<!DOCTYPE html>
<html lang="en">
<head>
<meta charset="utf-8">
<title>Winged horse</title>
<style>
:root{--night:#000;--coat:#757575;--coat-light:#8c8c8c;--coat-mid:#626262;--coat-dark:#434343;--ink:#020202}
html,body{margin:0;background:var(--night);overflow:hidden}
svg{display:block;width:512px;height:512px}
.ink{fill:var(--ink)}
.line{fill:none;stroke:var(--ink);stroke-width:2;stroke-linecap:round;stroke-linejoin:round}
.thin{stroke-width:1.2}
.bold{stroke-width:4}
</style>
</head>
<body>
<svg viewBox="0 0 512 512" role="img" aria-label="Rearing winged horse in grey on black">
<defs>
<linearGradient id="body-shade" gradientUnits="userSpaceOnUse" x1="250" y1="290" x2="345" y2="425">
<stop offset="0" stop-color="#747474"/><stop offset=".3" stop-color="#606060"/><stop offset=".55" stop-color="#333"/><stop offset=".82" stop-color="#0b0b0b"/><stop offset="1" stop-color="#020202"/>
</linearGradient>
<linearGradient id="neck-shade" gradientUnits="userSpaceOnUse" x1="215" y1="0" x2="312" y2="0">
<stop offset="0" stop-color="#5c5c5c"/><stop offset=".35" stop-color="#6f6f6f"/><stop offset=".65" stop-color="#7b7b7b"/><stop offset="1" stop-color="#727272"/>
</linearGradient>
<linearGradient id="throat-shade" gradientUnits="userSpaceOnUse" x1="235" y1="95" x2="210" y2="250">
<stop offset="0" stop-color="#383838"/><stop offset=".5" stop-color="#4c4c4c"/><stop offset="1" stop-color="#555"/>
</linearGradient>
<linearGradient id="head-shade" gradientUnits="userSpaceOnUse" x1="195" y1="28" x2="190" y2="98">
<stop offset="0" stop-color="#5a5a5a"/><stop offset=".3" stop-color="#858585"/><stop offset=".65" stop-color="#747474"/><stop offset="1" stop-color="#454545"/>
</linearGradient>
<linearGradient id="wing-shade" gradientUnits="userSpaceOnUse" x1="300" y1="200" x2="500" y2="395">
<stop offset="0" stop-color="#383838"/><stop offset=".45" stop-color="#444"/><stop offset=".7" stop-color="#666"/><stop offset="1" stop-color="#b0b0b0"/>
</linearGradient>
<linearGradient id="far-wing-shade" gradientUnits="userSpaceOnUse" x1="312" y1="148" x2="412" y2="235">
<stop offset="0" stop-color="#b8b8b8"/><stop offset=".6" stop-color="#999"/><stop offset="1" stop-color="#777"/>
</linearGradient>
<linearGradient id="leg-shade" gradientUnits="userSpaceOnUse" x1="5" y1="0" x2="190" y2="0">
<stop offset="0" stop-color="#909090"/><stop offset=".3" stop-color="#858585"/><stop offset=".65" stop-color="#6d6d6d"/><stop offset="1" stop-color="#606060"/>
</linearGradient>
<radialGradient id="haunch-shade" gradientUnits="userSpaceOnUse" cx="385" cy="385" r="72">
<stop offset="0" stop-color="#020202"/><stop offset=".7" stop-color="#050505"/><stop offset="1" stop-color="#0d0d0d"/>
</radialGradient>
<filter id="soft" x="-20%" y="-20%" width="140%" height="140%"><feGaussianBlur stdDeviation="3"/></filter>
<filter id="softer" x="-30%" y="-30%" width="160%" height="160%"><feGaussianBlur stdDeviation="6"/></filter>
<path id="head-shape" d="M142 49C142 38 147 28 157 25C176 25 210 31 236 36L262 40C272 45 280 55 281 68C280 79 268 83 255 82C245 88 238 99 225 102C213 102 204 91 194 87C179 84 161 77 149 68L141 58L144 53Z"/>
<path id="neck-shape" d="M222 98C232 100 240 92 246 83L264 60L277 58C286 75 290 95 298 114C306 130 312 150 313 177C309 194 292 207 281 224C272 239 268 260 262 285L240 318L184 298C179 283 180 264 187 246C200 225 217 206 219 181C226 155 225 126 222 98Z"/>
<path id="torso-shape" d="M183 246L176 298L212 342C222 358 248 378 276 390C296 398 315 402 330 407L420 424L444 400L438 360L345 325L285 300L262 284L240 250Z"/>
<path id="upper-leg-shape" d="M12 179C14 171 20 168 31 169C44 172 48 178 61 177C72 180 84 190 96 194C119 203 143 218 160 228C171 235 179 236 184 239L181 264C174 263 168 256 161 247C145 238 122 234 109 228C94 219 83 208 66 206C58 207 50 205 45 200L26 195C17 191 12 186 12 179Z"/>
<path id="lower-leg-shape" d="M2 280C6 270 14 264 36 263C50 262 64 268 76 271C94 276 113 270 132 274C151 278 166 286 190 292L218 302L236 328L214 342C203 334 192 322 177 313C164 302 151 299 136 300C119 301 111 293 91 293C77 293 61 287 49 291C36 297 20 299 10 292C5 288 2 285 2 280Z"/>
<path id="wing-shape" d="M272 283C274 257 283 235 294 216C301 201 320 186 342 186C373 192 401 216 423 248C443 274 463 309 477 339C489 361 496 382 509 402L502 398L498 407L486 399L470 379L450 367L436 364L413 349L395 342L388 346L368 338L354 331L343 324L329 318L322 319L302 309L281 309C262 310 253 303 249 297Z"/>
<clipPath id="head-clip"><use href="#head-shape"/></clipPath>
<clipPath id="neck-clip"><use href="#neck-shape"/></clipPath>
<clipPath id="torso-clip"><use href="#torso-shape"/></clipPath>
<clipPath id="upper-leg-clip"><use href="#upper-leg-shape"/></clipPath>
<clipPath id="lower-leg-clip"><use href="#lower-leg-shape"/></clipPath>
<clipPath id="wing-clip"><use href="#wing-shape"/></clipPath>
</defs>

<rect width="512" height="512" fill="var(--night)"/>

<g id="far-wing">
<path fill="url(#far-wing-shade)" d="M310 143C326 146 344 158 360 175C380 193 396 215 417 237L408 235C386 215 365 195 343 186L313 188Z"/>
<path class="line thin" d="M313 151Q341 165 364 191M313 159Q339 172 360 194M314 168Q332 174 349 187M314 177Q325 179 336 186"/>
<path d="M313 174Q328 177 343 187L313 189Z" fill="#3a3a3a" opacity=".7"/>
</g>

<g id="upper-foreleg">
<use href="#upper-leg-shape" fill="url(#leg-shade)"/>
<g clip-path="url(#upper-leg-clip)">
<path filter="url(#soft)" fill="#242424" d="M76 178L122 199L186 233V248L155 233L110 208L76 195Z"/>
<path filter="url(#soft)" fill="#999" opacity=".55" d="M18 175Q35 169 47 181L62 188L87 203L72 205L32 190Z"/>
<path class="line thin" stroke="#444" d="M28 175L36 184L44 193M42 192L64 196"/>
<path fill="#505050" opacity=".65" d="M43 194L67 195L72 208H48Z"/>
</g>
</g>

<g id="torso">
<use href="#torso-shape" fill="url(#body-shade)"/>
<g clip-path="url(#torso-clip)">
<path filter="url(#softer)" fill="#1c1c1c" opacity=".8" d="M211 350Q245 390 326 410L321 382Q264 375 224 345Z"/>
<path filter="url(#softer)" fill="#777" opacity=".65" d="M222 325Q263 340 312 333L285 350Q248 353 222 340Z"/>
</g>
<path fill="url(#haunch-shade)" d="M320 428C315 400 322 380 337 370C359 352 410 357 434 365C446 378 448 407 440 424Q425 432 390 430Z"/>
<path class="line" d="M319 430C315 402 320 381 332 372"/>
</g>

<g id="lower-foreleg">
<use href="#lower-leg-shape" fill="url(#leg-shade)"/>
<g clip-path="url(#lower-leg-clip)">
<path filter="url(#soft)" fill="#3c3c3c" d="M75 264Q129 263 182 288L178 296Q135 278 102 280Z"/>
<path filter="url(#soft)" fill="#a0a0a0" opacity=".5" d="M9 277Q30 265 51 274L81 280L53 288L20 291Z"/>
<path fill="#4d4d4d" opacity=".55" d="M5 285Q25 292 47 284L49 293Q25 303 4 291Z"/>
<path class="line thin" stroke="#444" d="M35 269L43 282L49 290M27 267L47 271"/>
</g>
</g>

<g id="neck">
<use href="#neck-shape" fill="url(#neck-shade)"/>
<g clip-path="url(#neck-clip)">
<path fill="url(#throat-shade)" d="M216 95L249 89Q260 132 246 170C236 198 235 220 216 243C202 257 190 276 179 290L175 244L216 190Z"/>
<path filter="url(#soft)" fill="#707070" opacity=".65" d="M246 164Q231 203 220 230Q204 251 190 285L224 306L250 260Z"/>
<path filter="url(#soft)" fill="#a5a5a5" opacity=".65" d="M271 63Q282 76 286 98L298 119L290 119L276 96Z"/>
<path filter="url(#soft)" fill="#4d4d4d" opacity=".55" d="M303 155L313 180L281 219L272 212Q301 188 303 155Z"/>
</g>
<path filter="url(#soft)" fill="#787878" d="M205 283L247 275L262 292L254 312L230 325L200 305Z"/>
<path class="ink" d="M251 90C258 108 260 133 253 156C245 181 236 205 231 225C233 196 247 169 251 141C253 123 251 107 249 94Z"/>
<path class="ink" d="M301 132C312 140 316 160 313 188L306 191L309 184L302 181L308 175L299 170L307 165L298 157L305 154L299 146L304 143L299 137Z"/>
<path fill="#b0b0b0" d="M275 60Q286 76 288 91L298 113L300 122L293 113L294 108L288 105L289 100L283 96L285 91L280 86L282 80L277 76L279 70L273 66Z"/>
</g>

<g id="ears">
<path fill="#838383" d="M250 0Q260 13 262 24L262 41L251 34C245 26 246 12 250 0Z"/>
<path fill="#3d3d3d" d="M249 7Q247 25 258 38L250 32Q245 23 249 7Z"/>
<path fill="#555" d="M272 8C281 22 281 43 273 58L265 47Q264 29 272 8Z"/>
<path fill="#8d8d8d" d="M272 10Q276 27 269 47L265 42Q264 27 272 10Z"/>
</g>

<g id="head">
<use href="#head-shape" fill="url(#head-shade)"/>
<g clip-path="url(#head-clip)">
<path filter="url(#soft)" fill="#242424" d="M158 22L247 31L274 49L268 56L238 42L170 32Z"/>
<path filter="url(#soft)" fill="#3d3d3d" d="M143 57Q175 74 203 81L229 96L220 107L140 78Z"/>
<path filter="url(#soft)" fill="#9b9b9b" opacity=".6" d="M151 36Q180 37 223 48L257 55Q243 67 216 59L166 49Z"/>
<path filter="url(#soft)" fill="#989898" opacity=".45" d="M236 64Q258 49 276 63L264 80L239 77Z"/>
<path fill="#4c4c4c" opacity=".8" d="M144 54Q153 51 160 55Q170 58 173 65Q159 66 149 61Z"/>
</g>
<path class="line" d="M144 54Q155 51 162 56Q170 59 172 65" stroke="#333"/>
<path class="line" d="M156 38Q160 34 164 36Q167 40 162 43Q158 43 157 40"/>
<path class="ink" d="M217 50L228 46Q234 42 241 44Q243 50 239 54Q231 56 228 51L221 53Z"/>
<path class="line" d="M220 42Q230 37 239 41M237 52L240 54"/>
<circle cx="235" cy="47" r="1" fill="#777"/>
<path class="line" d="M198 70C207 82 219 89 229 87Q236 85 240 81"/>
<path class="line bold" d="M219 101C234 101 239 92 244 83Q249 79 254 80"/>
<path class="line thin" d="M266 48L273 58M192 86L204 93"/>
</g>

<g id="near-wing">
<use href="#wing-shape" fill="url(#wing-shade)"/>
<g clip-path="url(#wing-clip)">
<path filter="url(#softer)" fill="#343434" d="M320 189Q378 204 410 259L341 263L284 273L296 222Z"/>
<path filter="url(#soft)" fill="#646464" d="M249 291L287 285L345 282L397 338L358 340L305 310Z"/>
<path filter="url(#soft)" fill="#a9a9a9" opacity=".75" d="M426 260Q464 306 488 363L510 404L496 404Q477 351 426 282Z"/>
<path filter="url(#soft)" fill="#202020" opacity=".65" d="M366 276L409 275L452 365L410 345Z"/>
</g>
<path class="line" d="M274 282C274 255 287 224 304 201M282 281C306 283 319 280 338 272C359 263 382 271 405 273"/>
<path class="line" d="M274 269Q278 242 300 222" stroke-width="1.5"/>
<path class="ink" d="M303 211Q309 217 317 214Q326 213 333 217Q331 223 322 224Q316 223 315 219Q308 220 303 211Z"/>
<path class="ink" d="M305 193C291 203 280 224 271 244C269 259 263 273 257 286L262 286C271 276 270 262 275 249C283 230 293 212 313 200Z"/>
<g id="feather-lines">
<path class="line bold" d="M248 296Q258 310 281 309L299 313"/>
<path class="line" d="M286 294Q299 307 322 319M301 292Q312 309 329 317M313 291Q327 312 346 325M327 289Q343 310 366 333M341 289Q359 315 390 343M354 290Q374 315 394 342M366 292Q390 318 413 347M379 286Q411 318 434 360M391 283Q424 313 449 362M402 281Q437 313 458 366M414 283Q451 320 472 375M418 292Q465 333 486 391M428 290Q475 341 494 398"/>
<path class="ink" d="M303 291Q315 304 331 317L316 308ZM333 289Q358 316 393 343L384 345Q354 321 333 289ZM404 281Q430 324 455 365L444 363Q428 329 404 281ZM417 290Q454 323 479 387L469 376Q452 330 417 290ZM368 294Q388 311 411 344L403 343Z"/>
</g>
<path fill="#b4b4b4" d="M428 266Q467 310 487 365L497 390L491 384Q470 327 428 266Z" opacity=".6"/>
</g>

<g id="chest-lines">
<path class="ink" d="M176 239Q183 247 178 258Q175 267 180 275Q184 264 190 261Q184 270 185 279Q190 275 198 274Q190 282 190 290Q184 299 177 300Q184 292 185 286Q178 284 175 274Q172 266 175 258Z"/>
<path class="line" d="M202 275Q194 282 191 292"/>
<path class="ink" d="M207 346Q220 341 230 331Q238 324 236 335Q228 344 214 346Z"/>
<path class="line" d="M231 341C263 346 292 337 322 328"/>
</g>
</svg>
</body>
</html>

# # #

● **EXERCISE BRIEF**
Please determine how many lines of the listing above include the word "foreleg" and state only that number.

● **RESULT FOR THIS TASK**
2